Shortly before Christmas, residents of the new Cuckoo Meadow housing development in Hailsham (due to be completed next year) began complaining about foul-smelling water in the continuation pond, which is overlooked by many of the new houses. The pond was also overflowing, so they suspected that sewage was somehow leaking into it. Their plight was immediately taken up by two local Wealden District Councillors, Neil Cleaver (Liberal Democract, Hailsham North West) and David White (Independent, Hellingly), who realised at once that this was an urgent matter. "Not only did the pond water smell terrible," says Councillor Cleaver, recalling his first visit to the site over six months ago, "but it was also constantly overflowing, even during a dry spell."
However, the residents' and Councillors' calls for the pond water to be tested were not immediately heeded. They were then alarmed to learn that the site's developer Bovis was pumping the excess pond water into a nearby brook leading to the Cuckmere River, which the Pevensey & Cuckmere Water Authority were apparently never informed about.
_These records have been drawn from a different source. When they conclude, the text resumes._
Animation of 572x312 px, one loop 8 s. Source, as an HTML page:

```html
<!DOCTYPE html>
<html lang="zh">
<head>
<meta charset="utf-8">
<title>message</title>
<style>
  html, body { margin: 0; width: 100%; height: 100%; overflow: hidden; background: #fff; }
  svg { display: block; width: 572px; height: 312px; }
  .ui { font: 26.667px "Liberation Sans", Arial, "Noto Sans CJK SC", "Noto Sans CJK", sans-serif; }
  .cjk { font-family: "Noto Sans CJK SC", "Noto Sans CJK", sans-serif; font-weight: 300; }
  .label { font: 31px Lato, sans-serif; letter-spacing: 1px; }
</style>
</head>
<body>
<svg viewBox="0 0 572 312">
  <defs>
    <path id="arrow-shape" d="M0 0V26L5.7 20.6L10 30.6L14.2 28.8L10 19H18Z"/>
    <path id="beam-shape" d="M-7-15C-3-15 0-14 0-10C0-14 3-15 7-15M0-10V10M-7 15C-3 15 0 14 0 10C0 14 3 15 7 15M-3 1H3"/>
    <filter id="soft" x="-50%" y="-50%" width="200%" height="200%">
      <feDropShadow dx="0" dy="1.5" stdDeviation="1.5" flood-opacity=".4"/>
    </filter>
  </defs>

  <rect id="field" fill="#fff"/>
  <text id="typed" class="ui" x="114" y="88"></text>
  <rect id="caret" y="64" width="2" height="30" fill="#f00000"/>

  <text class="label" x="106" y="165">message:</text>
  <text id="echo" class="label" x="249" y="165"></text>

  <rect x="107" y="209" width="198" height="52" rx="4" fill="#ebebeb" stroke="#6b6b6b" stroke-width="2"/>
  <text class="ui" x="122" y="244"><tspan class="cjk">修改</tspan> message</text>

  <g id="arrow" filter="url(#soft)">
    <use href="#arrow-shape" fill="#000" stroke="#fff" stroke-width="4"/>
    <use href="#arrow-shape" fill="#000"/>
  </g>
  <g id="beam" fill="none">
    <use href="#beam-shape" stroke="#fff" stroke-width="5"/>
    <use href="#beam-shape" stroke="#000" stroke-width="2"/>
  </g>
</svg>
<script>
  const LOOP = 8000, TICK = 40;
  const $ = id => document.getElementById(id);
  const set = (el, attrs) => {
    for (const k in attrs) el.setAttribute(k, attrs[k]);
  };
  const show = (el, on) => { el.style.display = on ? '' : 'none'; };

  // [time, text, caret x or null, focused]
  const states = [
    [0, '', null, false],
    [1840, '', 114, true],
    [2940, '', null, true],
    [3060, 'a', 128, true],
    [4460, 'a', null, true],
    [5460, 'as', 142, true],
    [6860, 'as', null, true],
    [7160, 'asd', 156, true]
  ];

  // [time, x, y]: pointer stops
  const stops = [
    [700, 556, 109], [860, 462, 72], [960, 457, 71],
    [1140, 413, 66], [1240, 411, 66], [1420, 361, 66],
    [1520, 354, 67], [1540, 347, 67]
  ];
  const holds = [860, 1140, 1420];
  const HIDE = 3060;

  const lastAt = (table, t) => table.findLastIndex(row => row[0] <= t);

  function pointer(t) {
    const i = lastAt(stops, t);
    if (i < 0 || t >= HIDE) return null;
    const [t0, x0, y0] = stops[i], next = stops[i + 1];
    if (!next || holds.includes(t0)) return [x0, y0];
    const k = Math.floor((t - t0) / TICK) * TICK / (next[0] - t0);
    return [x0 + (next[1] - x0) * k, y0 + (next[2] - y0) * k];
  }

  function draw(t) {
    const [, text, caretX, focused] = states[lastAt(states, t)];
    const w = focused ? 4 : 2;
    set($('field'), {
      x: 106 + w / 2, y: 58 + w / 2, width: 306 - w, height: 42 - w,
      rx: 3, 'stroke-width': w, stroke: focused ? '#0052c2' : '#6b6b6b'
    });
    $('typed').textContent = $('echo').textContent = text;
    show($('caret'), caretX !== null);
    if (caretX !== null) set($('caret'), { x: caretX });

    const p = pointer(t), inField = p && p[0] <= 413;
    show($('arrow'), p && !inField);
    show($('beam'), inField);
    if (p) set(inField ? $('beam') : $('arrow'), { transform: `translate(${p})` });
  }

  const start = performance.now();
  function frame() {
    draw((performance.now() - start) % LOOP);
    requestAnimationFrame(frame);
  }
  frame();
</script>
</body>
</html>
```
And while the Environment Agency did carry out some tests, they were only able to take samples from the nearby watercourse rather than the actual pond.
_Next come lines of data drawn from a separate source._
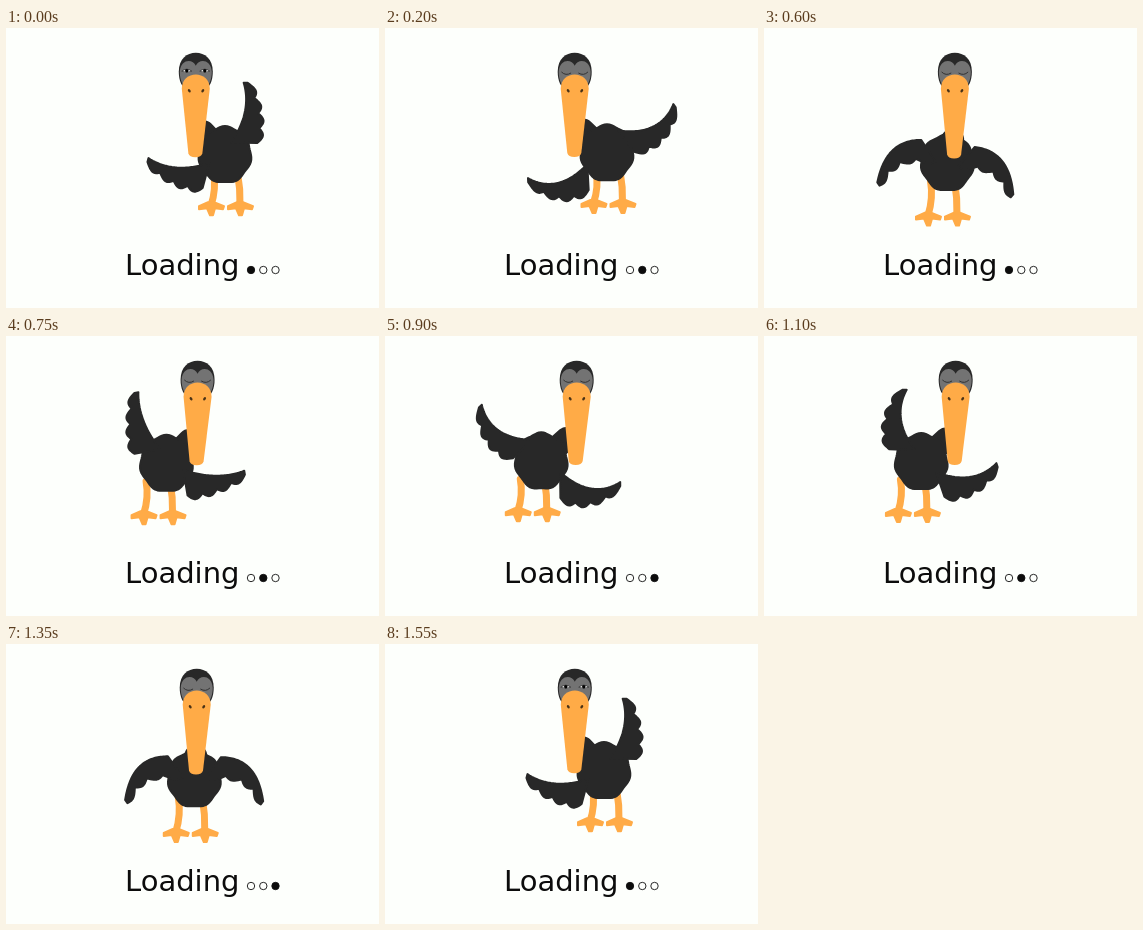
These frames come from a looping animation (373x280 px, 1.6 s). An HTML page:

```html
<!DOCTYPE html>
<html lang="en">
<head>
<meta charset="utf-8">
<title>Loading</title>
<style>
  html, body { margin: 0; width: 100%; height: 100%; overflow: hidden; background: #fdfffc; }
  svg { display: block; width: 100vw; height: 100vh; }
  text { font: 29px "DejaVu Sans", sans-serif; fill: #0c0c0c; }
  .dark { fill: #282828; }
  .gold { fill: #ffab47; }
  #plumage { stroke: #282828; stroke-width: 2; stroke-linejoin: round; }
  #neck { stroke-width: 23; stroke-linecap: round; }
  #legs { fill: none; stroke: #ffab47; stroke-width: 7; stroke-linecap: round; }
  #feet { stroke: #ffab47; stroke-width: 2; stroke-linejoin: round; }
  .lid { fill: none; stroke: #333; stroke-linecap: round; }
  #dots circle { stroke: #111; stroke-width: .9; fill: none; }
</style>
</head>
<body>
<svg viewBox="0 0 373 280">
  <path id="legs"/>
  <path id="feet" class="gold"/>
  <g id="plumage" class="dark">
    <path id="neck"/>
    <path id="belly"/>
    <path id="leftWing"/>
    <path id="rightWing"/>
  </g>
  <g id="head">
    <path class="dark" d="M-17 19C-17 6-9 0 0 0S17 6 17 19C17 28 14 34 9 38H-9C-14 34-17 28-17 19Z"/>
    <path fill="#737373" d="M0 13C-3 6-15 6-16 19C-16 27-13 33-9 37H9C13 33 16 27 16 19C15 6 3 6 0 13Z"/>
    <path id="shut" class="lid" d="M-13 19.500Q-9 23.500-4 20.500M4 20.500Q9 23.500 13 19.500"/>
    <g id="open">
      <path fill="#eee" stroke="#222" stroke-width=".7" d="M-14 18.500Q-9 14.500-4 18.500Q-9 21-14 18.500ZM4 18.500Q9 14.500 14 18.500Q9 21 4 18.500Z"/>
      <circle cx="-9" cy="18" r="1.700"/>
      <circle cx="9" cy="18" r="1.700"/>
    </g>
  </g>
  <path id="bill" class="gold"/>
  <g id="nose" fill="#4a3216">
    <ellipse cx="-6.500" cy="38" rx="1.200" ry="1.900" transform="rotate(-35 -6.500 38)"/>
    <ellipse cx="7" cy="38" rx="1.200" ry="1.900" transform="rotate(35 7 38)"/>
  </g>
  <text x="119" y="246.500">Loading</text>
  <g id="dots">
    <circle cx="245" cy="242" r="3.700"/>
    <circle cx="257.300" cy="242" r="3.700"/>
    <circle cx="269.500" cy="242" r="3.700"/>
  </g>
</svg>
<script>
const $ = id => document.getElementById(id);
const LOOP = 1600, STEP = 50, SWAY = 1550, DOT = 157, TAU = 2 * Math.PI;

// Cosine that lingers at both ends.
const swing = a => Math.tanh(1.8 * Math.cos(a)) / Math.tanh(1.8);

const set = (id, d) => $(id).setAttribute("d", d);
const shape = pts => "M" + pts.map(p => p.map(v => v.toFixed(2))).join("L") + "Z";

// Egg with a slightly wavy rim.
function belly(x, y) {
  const pts = [];
  for (let a = 0; a < TAU; a += TAU / 72) {
    const r = 1 + 0.03 * Math.sin(7 * a);
    pts.push([x + 26 * r * Math.cos(a), y + 28 * r * Math.sin(a)]);
  }
  return shape(pts);
}

// side: 1 right, -1 left. lift: -1 trailing, 0 drooping, 1 raised.
function wing(side, x, y, lift, flap) {
  const up = Math.max(lift, 0), low = Math.max(-lift, 0);
  const angle = (-35 + 30 * lift + 77 * lift * lift + (36 * up + 15 * low) * flap) * TAU / 360;
  const bow = 25 * lift * lift - 14, length = 60;
  const cos = Math.cos(angle), sin = Math.sin(angle);
  const at = (u, off) => {
    const along = u * length, down = 4 * u * (1 - u) * bow + off;
    return [
      x + side * (19 + along * cos + down * sin),
      y - (12 - 36 * low + along * sin - down * cos)
    ];
  };
  const lead = [], trail = [];
  for (let i = 0; i <= 48; i++) {
    const u = i / 48, w = 2 + 11 * (1 - u) ** 1.2;
    lead.push(at(u, -w));
    trail.unshift(at(u, w + 4.5 * Math.abs(Math.sin(2 * TAU * u))));
  }
  return shape([...lead, ...trail]);
}

const foot = (x, y) =>
  `M${x - 3} ${y - 3}l-9 4l0 3l8-1l3 7l3 0l2-7l8 1l1-3l-10-4Z`;

const leg = (x, top, ankleX, ankleY) =>
  `M${x} ${top}Q${x + 3} ${(top + ankleY) / 2} ${ankleX} ${ankleY}`;

const billPath = (x, y, tx, ty) =>
  `M${x - 14} ${y + 36}C${x - 14} ${y + 17} ${x + 14} ${y + 17} ${x + 14} ${y + 36}` +
  `L${tx + 7} ${ty - 4}Q${tx + 6} ${ty} ${tx} ${ty}Q${tx - 6} ${ty} ${tx - 7} ${ty - 4}Z`;

const dots = [...$("dots").children];

function draw(t) {
  const sway = swing(TAU * (t - 190) / SWAY);
  const flap = swing(4 * TAU * t / SWAY);
  const rise = sway * sway;

  const x = 189 + 33 * sway, y = 135 - 10 * rise;
  set("belly", belly(x, y));
  set("neck", `M${x} ${y}L${190 + 8 * sway} ${y - 23}`);
  set("rightWing", wing(1, x, y, sway, flap));
  set("leftWing", wing(-1, x, y, -sway, flap));

  const stance = 185 + 38 * sway, ground = 188 - 13 * rise;
  const sides = [-1, 1];
  set("legs", sides.map(s => leg(stance + 12 * s, y + 18, stance + 14.5 * s, ground)).join(""));
  set("feet", sides.map(s => foot(stance + 14.5 * s, ground)).join(""));

  const headX = 190.7 - sway, top = 24.7;
  const shift = `translate(${headX} ${top})`;
  $("head").setAttribute("transform", shift);
  $("nose").setAttribute("transform", shift);
  set("bill", billPath(headX, top, 190 - 0.7 * sway, 130.5 - 1.5 * rise));

  const awake = t < 150 || t >= 1500;
  $("open").style.display = awake ? "" : "none";
  $("shut").style.display = awake ? "none" : "";

  const on = Math.floor(t % (3 * DOT - 1) / DOT);
  dots.forEach((dot, i) => { dot.style.fill = i === on ? "#0c0c0c" : "none"; });
}

const start = performance.now();
function tick() {
  const t = (performance.now() - start) % LOOP;
  draw(Math.floor(t / STEP) * STEP % SWAY);
  requestAnimationFrame(tick);
}
tick();
</script>
</body>
</html>
```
Finally, after pressure from Wealden District Council Planning Department, Bovis carried out proper tests on the pond water in June, and these results have confirmed "a high level of sewage pollution". On reading the full analysis of the tests, Environment Agency Officers noted that the pollution levels were "significantly higher than expected" and that they "indicate the presence of a significant level of faecal contamination, most likely due to sewage entering the balancing pond," adding: "there is a significant likelihood of damage to both the watercourse and to aquatic life".
Consequently Bovis has been ordered to cease pumping into the stream at once, and to completely empty the pond, removing the contaminated water by tanker to an authorised disposal point. Next they must thoroughly investigate all possible sources of contamination in order that the cause be identified and properly fixed.
Councillors Cleaver and White, while pleased to hear that the issue was finally being addressed, shared the residents' frustration that it had taken over six months for positive action to be taken. "This should've been done well before lockdown started," said Councillor Cleaver, "but instead, Cuckoo Meadow residents had to put up with the polluted pond during twelve long weeks of being confined to their area - and the stench is even worse during fine weather." It's not only residents in the new development who are affected - people using the nearby Cuckoo Trail, and even residents on the other side of it, have complained of the terrible smell.
Unfortunately, it seems that the issue is still not over. When Councillor Cleaver visited the site on Friday (July 3rd) to check that the pond had been drained as agreed, he found that it was still full of contaminated water and the smell was as bad as ever. One homeowner, whose house is closest to the pond, said that she and her husband had noticed some pumping being done earlier in the week. "But the pond was never fully drained and within a couple of days it had filled up again with foul water," she said. "We've been trying to contact Bovis all week but so far we've heard nothing back. So yet again we can't open our windows and have to hold our breath whenever we have to go outside. At this point, we are beyond fed up."